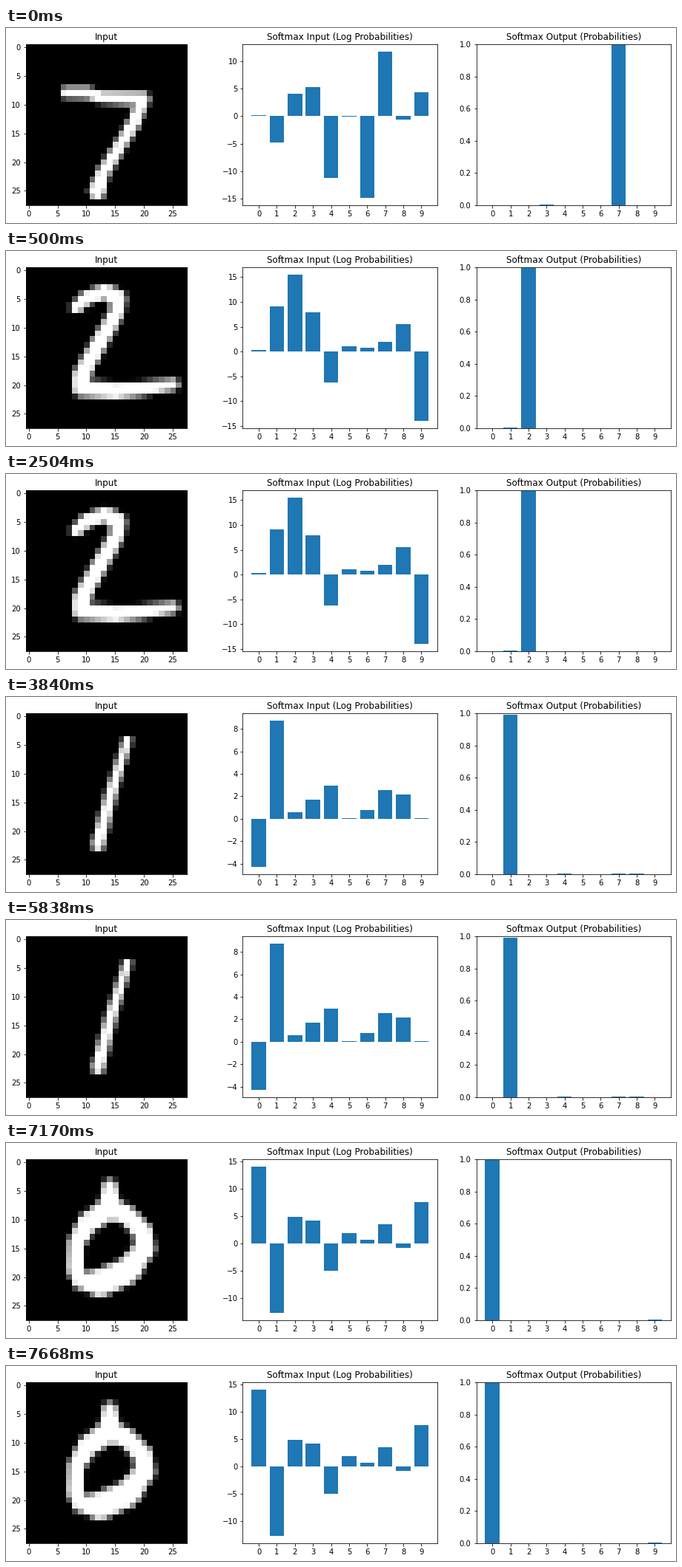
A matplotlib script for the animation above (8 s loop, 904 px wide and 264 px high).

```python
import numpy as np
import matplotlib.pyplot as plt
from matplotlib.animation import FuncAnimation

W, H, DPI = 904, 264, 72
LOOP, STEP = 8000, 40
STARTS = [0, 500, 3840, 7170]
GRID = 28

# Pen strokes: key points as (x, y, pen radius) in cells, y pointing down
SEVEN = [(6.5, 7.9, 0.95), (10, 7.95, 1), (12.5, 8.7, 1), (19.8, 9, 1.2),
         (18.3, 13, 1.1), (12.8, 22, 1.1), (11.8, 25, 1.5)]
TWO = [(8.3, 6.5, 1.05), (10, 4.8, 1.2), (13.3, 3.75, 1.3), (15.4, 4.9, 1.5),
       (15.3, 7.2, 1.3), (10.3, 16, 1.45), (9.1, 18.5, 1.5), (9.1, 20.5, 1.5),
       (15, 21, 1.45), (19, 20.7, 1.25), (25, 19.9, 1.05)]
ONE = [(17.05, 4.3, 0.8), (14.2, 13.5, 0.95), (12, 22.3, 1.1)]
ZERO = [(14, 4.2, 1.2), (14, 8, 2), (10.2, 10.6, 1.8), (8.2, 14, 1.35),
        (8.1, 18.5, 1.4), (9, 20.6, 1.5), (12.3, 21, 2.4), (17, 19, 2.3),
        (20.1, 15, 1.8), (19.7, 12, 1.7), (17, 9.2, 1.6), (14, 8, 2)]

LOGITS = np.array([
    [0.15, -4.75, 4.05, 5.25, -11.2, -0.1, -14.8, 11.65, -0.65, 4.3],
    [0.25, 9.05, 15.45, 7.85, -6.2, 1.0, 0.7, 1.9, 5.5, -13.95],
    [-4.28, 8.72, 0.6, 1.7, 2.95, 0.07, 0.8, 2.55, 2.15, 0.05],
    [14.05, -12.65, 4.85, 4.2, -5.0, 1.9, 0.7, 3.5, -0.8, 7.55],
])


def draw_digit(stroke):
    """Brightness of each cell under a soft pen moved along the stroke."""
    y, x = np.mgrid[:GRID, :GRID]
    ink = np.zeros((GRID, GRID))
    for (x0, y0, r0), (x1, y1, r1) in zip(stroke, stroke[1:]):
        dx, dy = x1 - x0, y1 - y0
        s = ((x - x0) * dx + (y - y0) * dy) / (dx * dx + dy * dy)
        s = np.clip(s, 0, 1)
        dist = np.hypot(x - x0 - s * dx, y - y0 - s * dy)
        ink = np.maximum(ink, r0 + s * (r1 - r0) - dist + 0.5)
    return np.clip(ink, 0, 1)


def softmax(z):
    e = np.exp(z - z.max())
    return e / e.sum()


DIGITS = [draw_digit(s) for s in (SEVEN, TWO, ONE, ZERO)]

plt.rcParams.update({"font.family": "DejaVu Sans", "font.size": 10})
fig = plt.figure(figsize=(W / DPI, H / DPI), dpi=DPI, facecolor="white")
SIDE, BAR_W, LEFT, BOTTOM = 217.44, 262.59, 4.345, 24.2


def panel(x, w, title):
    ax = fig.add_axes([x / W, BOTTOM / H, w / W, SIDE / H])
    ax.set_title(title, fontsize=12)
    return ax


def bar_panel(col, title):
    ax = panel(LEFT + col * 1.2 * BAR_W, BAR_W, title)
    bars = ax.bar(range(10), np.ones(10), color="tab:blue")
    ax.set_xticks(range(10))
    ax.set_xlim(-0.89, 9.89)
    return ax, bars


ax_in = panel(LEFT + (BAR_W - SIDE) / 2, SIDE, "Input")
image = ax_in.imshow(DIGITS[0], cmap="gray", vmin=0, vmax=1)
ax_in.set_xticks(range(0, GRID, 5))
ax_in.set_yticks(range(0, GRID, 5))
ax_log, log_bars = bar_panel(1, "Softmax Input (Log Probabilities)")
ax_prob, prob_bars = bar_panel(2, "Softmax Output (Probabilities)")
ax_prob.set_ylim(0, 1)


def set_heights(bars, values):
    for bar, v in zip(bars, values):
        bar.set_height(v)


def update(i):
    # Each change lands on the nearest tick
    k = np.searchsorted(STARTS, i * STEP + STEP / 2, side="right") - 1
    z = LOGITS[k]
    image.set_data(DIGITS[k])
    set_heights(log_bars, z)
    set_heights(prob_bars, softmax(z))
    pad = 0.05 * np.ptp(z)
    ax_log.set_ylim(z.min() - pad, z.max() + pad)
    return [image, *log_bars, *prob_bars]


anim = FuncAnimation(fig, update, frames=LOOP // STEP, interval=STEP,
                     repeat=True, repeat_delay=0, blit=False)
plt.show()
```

---

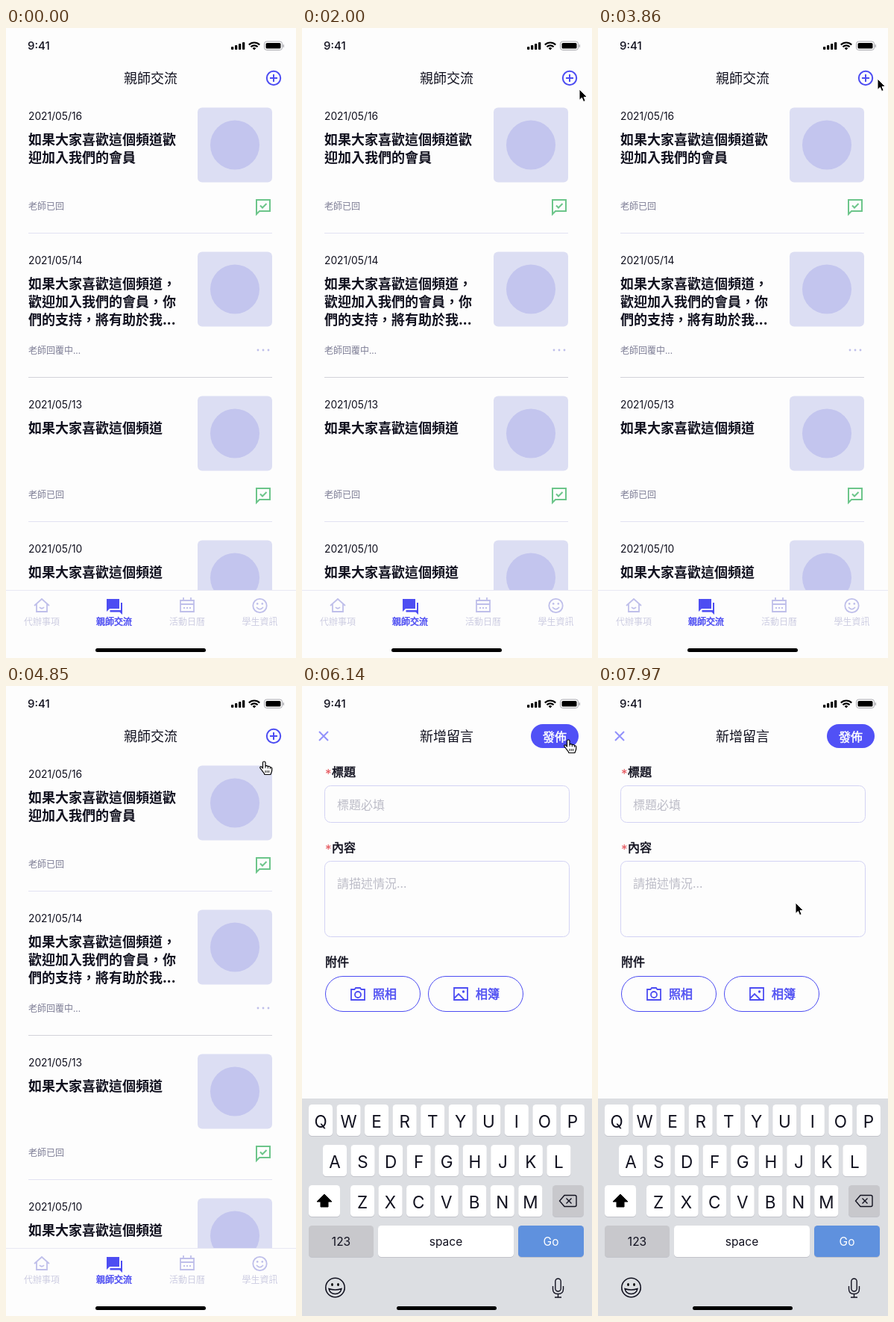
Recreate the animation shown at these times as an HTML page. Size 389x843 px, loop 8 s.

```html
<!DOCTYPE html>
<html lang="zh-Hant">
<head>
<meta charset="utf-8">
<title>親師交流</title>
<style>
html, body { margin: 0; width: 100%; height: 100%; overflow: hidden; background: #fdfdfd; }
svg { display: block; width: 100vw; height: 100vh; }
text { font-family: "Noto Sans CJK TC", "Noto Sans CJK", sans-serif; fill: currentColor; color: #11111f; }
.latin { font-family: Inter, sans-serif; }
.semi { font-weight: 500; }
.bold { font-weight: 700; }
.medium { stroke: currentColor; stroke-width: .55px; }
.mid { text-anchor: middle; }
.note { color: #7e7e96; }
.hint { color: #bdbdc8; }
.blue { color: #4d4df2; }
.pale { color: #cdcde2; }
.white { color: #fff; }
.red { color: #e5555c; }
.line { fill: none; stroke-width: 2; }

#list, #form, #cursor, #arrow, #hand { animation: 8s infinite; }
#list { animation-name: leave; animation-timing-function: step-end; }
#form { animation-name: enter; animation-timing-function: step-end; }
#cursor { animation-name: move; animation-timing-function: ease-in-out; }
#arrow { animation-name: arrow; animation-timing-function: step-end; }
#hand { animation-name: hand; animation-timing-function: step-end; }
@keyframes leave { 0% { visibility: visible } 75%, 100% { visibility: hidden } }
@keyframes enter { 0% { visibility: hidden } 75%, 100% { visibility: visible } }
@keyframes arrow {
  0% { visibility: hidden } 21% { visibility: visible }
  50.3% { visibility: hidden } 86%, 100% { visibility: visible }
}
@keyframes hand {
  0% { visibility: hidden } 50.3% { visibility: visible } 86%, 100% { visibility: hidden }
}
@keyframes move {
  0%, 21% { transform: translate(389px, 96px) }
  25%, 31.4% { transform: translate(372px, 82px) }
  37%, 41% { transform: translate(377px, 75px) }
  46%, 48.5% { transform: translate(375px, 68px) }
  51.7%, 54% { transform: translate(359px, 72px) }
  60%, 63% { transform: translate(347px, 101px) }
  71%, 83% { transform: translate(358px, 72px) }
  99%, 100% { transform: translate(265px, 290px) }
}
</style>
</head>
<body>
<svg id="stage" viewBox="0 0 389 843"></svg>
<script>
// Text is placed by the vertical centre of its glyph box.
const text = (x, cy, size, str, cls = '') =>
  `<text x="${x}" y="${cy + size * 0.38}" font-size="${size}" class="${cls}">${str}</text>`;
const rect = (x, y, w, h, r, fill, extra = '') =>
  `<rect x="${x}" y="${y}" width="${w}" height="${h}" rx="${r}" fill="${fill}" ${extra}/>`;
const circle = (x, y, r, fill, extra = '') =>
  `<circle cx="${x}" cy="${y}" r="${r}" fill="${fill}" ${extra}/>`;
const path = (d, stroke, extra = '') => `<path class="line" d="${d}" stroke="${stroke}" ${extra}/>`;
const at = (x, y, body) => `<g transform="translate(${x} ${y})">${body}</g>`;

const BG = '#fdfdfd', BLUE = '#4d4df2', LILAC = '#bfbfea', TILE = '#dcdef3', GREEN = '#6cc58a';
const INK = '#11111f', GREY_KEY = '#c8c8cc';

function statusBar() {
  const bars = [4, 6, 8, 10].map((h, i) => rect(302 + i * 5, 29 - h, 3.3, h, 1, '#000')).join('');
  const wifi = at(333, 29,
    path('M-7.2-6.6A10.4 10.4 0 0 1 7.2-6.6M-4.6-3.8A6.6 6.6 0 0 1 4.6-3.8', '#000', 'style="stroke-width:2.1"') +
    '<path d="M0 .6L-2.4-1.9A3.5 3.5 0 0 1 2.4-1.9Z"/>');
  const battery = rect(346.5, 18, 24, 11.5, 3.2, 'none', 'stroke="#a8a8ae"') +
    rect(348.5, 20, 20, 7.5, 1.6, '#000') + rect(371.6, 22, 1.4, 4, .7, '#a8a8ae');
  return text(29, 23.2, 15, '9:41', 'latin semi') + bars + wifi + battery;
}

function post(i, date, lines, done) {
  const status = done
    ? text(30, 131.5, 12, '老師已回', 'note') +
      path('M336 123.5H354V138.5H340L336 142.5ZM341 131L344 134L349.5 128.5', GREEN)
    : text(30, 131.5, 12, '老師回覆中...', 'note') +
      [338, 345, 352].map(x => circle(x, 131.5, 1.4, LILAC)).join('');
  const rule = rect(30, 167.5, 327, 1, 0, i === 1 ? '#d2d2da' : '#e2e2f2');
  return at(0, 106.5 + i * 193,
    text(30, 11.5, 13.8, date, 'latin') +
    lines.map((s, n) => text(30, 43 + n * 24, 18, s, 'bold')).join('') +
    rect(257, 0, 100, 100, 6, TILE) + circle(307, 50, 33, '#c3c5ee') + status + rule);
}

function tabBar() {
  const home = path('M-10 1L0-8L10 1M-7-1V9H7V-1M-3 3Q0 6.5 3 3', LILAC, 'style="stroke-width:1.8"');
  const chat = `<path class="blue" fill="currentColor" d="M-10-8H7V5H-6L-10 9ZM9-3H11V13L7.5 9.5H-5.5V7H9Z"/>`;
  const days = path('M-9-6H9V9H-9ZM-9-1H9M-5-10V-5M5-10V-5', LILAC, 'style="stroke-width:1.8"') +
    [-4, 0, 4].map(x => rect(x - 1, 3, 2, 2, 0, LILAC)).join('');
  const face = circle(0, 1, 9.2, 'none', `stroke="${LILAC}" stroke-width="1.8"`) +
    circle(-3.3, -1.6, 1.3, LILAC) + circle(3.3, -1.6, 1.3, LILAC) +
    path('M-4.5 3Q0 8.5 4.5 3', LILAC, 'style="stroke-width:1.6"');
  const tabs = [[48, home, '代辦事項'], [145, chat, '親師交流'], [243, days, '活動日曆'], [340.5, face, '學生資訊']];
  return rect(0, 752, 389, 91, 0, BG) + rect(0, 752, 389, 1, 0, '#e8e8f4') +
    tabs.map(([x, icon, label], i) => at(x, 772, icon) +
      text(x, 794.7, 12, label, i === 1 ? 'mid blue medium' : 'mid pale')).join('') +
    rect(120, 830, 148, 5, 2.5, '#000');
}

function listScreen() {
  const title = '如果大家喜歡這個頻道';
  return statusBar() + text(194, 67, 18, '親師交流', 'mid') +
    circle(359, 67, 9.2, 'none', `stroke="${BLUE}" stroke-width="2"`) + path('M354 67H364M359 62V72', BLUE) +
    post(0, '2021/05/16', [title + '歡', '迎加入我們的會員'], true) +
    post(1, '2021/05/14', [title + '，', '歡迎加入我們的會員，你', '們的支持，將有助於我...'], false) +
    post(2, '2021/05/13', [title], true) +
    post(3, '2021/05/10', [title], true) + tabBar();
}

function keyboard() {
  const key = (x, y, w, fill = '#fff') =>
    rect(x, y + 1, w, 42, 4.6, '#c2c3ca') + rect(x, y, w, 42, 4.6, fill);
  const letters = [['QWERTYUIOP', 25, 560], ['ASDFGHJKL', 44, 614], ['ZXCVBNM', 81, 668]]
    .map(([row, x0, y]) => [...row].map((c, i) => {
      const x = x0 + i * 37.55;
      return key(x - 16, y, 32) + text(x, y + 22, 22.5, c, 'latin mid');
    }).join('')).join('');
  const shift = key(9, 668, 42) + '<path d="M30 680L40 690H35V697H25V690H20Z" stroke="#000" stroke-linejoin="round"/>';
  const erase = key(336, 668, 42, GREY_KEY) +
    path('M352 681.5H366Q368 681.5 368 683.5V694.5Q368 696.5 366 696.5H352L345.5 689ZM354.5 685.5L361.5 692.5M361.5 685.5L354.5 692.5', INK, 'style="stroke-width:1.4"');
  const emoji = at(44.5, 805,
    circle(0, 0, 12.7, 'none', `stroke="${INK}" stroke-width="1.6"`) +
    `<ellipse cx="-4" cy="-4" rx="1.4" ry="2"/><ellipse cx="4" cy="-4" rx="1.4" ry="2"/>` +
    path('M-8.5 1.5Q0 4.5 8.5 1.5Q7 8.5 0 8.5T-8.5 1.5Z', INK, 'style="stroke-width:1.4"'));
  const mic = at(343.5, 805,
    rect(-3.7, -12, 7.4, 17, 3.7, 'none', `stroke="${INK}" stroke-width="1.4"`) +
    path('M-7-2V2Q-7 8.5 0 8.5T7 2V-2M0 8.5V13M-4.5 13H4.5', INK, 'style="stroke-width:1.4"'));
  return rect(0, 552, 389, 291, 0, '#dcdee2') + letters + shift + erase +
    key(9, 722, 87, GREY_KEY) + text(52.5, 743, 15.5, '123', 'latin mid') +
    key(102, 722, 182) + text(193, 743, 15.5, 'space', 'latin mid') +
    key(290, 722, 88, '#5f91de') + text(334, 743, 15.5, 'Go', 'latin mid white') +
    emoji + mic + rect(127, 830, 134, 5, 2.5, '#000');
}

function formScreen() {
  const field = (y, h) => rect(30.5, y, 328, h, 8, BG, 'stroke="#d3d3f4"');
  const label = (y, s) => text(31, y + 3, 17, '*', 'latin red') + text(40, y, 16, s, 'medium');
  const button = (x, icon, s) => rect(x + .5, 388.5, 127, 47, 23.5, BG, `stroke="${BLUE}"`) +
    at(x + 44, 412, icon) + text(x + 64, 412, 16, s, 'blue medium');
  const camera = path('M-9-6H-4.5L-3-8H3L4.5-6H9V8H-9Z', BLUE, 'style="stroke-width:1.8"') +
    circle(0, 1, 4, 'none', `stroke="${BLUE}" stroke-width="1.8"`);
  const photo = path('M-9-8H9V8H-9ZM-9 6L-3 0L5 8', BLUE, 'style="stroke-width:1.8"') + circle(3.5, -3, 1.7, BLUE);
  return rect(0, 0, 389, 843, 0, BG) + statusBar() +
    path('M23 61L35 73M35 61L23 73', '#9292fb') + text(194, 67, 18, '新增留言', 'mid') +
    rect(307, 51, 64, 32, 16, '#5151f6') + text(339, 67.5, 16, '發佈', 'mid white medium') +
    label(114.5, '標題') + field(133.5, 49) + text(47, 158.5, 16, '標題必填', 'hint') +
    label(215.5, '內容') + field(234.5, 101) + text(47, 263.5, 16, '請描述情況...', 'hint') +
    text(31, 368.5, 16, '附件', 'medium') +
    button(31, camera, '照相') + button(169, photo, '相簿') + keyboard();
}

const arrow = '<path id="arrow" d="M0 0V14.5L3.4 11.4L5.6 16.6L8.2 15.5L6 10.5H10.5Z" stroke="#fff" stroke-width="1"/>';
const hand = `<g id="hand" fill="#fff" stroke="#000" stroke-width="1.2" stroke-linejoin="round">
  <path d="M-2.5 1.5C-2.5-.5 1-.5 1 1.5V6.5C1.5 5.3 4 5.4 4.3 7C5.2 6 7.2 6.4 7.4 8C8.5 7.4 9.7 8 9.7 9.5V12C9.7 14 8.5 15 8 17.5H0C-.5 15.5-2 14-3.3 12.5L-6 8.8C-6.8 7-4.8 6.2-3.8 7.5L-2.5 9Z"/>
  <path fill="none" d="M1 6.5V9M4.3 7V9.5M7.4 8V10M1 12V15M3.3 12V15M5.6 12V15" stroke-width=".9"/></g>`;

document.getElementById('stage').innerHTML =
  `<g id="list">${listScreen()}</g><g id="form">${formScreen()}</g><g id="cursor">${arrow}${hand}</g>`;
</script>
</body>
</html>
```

• _ACTIVITY_
Total up the lines in the listing above that include "family". Give the number by itself.

• _YOUR RESPONSE_
3